Most travelers to the U.S come as visitors. Visitors to the United States need to apply for a visitor visa to be able to come to the U.S. for short periods for tourism, medical attention or certain extremely limited business activities, which may NOT include employment, generally for periods up to 90 days. (Members of “visa waiver countries” who qualify may not need to explicitly apply for a visa.)
It is crucial to understand what activities are and are not permitted while a visitor is in the U.S. Many individuals are denied a visa, refused admission to the United States at the airport after obtaining the visa, or violate their visa status because they are unaware that, for example, enrolling in school or working are not permitted on a visitor visa, or that they may not stay beyond the period authorized by Customs and Border Patrol without applying for an extension, even if the visa is still valid. Violations of immigration law (even accidental ones) and/or statements made at the visa interview can limit or completely eliminate options to visit or immigrate to the United States.

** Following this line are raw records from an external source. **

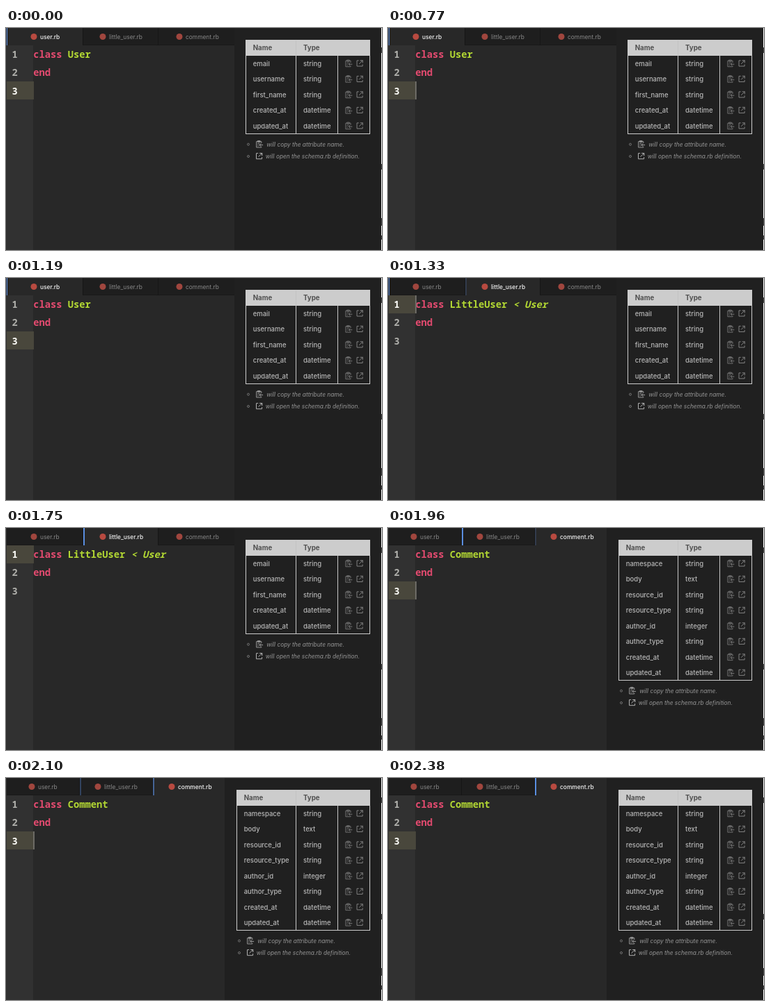
These frames come from a looping animation (540 px wide and 320 px high, 2660 ms). An HTML page with a canvas:

```html
<!DOCTYPE html>
<html lang="en">
<head>
<meta charset="utf-8">
<title>Schema panel</title>
<style>
  html, body { margin: 0; width: 100%; height: 100%; overflow: hidden; background: #202020; }
  canvas { display: block; width: 540px; height: 320px; }
</style>
</head>
<body>
<canvas id="stage"></canvas>
<script>
const W = 540, H = 320, LOOP = 2660, STEP = 70;
const UI = 'Inter, "Open Sans", sans-serif';
const MONO = '"Noto Sans Mono", "DejaVu Sans Mono", monospace';
const PINK = '#e44b70', GREEN = '#b2d733', BLUE = '#5a8ee0';
const ROW = 22.48, TOP = 17, BODY = 40, RIGHT = 522.5, LINE = 26.4;

const canvas = document.getElementById('stage');
const ratio = window.devicePixelRatio || 1;
canvas.width = W * ratio;
canvas.height = H * ratio;
const ctx = canvas.getContext('2d');
ctx.scale(ratio, ratio);

const userRows = [
  ['email', 'string'], ['username', 'string'], ['first_name', 'string'],
  ['created_at', 'datetime'], ['updated_at', 'datetime']
];
const commentRows = [
  ['namespace', 'string'], ['body', 'text'], ['resource_id', 'string'],
  ['resource_type', 'string'], ['author_id', 'integer'], ['author_type', 'string'],
  ['created_at', 'datetime'], ['updated_at', 'datetime']
];

const wide = { edge: 328, tabs: [0, 111, 219], icons: [40, 139, 249], left: 344.5 };
const narrow = { edge: 314, tabs: [0, 106, 211], icons: [37, 132, 238], left: 331.5 };
const titles = ['user.rb', 'little_user.rb', 'comment.rb'];

const scenes = [
  { start: 0, tab: 0, line: 2, name: 'User', layout: wide, rows: userRows, cursor: [770, 1190] },
  { start: 1330, tab: 1, line: 0, name: 'LittleUser', parent: '< User', layout: wide, rows: userRows, cursor: [1330, 1750] },
  { start: 1960, tab: 2, line: 2, name: 'Comment', layout: narrow, rows: commentRows, cursor: [1960, 2380] }
];

function box(x, y, w, h, color) {
  ctx.fillStyle = color;
  ctx.fillRect(x, y, w, h);
}

function label(text, x, y, font, color) {
  ctx.font = font;
  ctx.fillStyle = color;
  ctx.fillText(text, x, y);
}

function stroke(points, color, width = 1) {
  ctx.strokeStyle = color;
  ctx.lineWidth = width;
  ctx.beginPath();
  points.forEach(([x, y], i) => i ? ctx.lineTo(x, y) : ctx.moveTo(x, y));
  ctx.stroke();
}

function dot(x, y, r) {
  ctx.beginPath();
  ctx.arc(x, y, r, 0, Math.PI * 2);
}

function at(x, y, draw) {
  ctx.save();
  ctx.translate(x, y);
  draw();
  ctx.restore();
}

function clipboard(x, y, color) {
  at(x, y, () => {
    stroke([[8, 4.5], [8, 1.7], [.8, 1.7], [.8, 10.2], [8, 10.2], [8, 8.8]], color, .9);
    stroke([[2.6, 2.6], [2.6, .6], [6.2, .6], [6.2, 2.6], [2.6, 2.6]], color, .9);
    stroke([[2.3, 4.6], [5.5, 4.6]], color, .7);
    stroke([[2.3, 6.4], [3.8, 6.4]], color, .7);
    stroke([[2.3, 8.2], [3.8, 8.2]], color, .7);
    stroke([[10.3, 6.7], [5, 6.7]], color);
    stroke([[7, 4.8], [5, 6.7], [7, 8.6]], color);
  });
}

function openLink(x, y, color) {
  at(x, y, () => {
    stroke([[3.4, .9], [.7, .9], [.7, 9], [8.8, 9], [8.8, 6.4]], color);
    stroke([[3.8, 5.9], [8.3, 1.4]], color);
    stroke([[5.4, .8], [8.9, .8], [8.9, 4.3]], color, 1.1);
  });
}

function drawTabs(scene, index, time) {
  const { edge, tabs, icons } = scene.layout;
  const age = Math.floor((time - scene.start) / STEP) * STEP;
  box(0, 0, edge, 25, '#1e1e1e');
  tabs.forEach((x, i) => {
    const active = i === scene.tab;
    const end = i < 2 ? tabs[i + 1] : edge;
    if (active) box(x, 0, end - x, 25, '#282828');
    else box(x, 24, end - x, 1, '#191919');
    if (i) box(x - 1, 0, 1, 25, '#161616');

    let glow = 0;
    if (active) glow = index ? Math.min(1, (age + STEP) / 350) : 1;
    else if (i === scene.tab - 1) glow = Math.max(0, 1 - age / 210);
    ctx.globalAlpha = glow;
    box(x, 0, 2, 25, BLUE);
    ctx.globalAlpha = 1;

    dot(icons[i], 12.5, 4.5);
    ctx.fillStyle = active ? '#b84a40' : '#a0463e';
    ctx.fill();
    const weight = active ? 500 : 400;
    label(titles[i], icons[i] + 9, 15.7, `${weight} 8.4px ${UI}`, active ? '#f4f4f4' : '#888');
  });
}

function drawEditor(scene, time) {
  box(0, 25, scene.layout.edge, H - 25, '#282828');
  box(0, 25, 39, H - 25, '#313131');
  const y = [25, 51, 77][scene.line];
  box(0, y, 40, 26, '#49473c');

  const font = `600 13.75px ${MONO}`;
  for (let i = 0; i < 3; i++) {
    label(i + 1, 8.5, 43 + i * LINE, font, i === scene.line ? '#fafaf5' : '#b0b0ab');
  }
  label('class', 39.2, 43, font, PINK);
  label('end', 39.2, 43 + LINE, font, PINK);
  const advance = ctx.measureText('0').width;
  label(scene.name, 39.2 + 6 * advance, 43, font, GREEN);
  if (scene.parent) {
    const column = 7 + scene.name.length;
    label(scene.parent, 39.2 + column * advance, 43, `italic ${font}`, GREEN);
  }
  const [on, off] = scene.cursor;
  if (time >= on && time < off) box(39, y, 2, 26, '#6c6b65');
}

function drawTable({ layout: { left }, rows }) {
  const bottom = Math.floor(BODY + rows.length * ROW) + .5;
  const textX = left + 10.2;
  box(left, TOP, RIGHT - left, BODY - TOP, '#cccccc');
  label('Name', textX, 32.3, `700 9.7px ${UI}`, '#505050');
  label('Type', 427, 32.3, `700 9.7px ${UI}`, '#505050');

  rows.forEach(([name, type], i) => {
    const mid = BODY + (i + .5) * ROW;
    label(name, textX, mid + 3.5, `500 9.5px ${UI}`, '#b8b8b8');
    label(type, 427, mid + 3.5, `500 9.5px ${UI}`, '#b8b8b8');
    clipboard(487, mid - 5.7, '#777777');
    openLink(503.3, mid - 5.2, '#808080');
  });
  for (const x of [416.5, 476.5]) {
    stroke([[x, BODY], [x, bottom]], '#c8c8c8');
  }
  stroke([[416.5, TOP], [416.5, BODY]], '#c3c3c3');
  ctx.strokeStyle = '#cccccc';
  ctx.strokeRect(left, TOP + .5, RIGHT - left, bottom - TOP - .5);
  return bottom;
}

function drawNotes(left, bottom) {
  const font = `italic 8.3px ${UI}`;
  const first = bottom + 15.2, second = first + 17.3;
  for (const y of [first, second]) {
    dot(left + 3.5, y, 1.5);
    ctx.strokeStyle = '#858585';
    ctx.lineWidth = .8;
    ctx.stroke();
  }
  clipboard(left + 14.3, first - 5.8, '#a0a0a0');
  openLink(left + 14.3, second - 5.3, '#b0b0b0');
  label('will copy the attribute name.', left + 29.8, first + 3, font, '#969696');
  label('will open the schema.rb definition.', left + 28.3, second + 3, font, '#969696');
}

function drawEdges() {
  box(0, 0, 1, H, '#2c2c2c');
  box(539, 0, 1, H, '#ffffff');
  for (const [y, h] of [[28, 8], [196, 8], [274, 11], [299, 6]]) {
    box(539, y, 1, h, '#444444');
  }
}

function frame(now) {
  const time = now % LOOP;
  const index = time >= scenes[2].start ? 2 : time >= scenes[1].start ? 1 : 0;
  const scene = scenes[index];
  box(0, 0, W, H, '#202020');
  drawEditor(scene, time);
  drawTabs(scene, index, time);
  drawNotes(scene.layout.left, drawTable(scene));
  drawEdges();
  requestAnimationFrame(tick);
}

let origin = null;
function tick(now) {
  if (origin === null) origin = now;
  frame(now - origin);
}
requestAnimationFrame(tick);
</script>
</body>
</html>
```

Our office can advise clients on addressing the government’s concerns, maximizing the likelihood of being granted a visa, and being admitted smoothly at the port of entry. (While a visa authorizes the United States to admit the individual in that status, the final decision as to admission is made by Customs and Border Patrol). We also advise applicants on the requirements for maintaining valid status after entry.
The content of this website is meant only to acquaint you with general information about immigration.This information is not legal advice and is not a substitute for having a consultation with an attorney. If you have additional questions or would like to schedule a consultation, please contact us.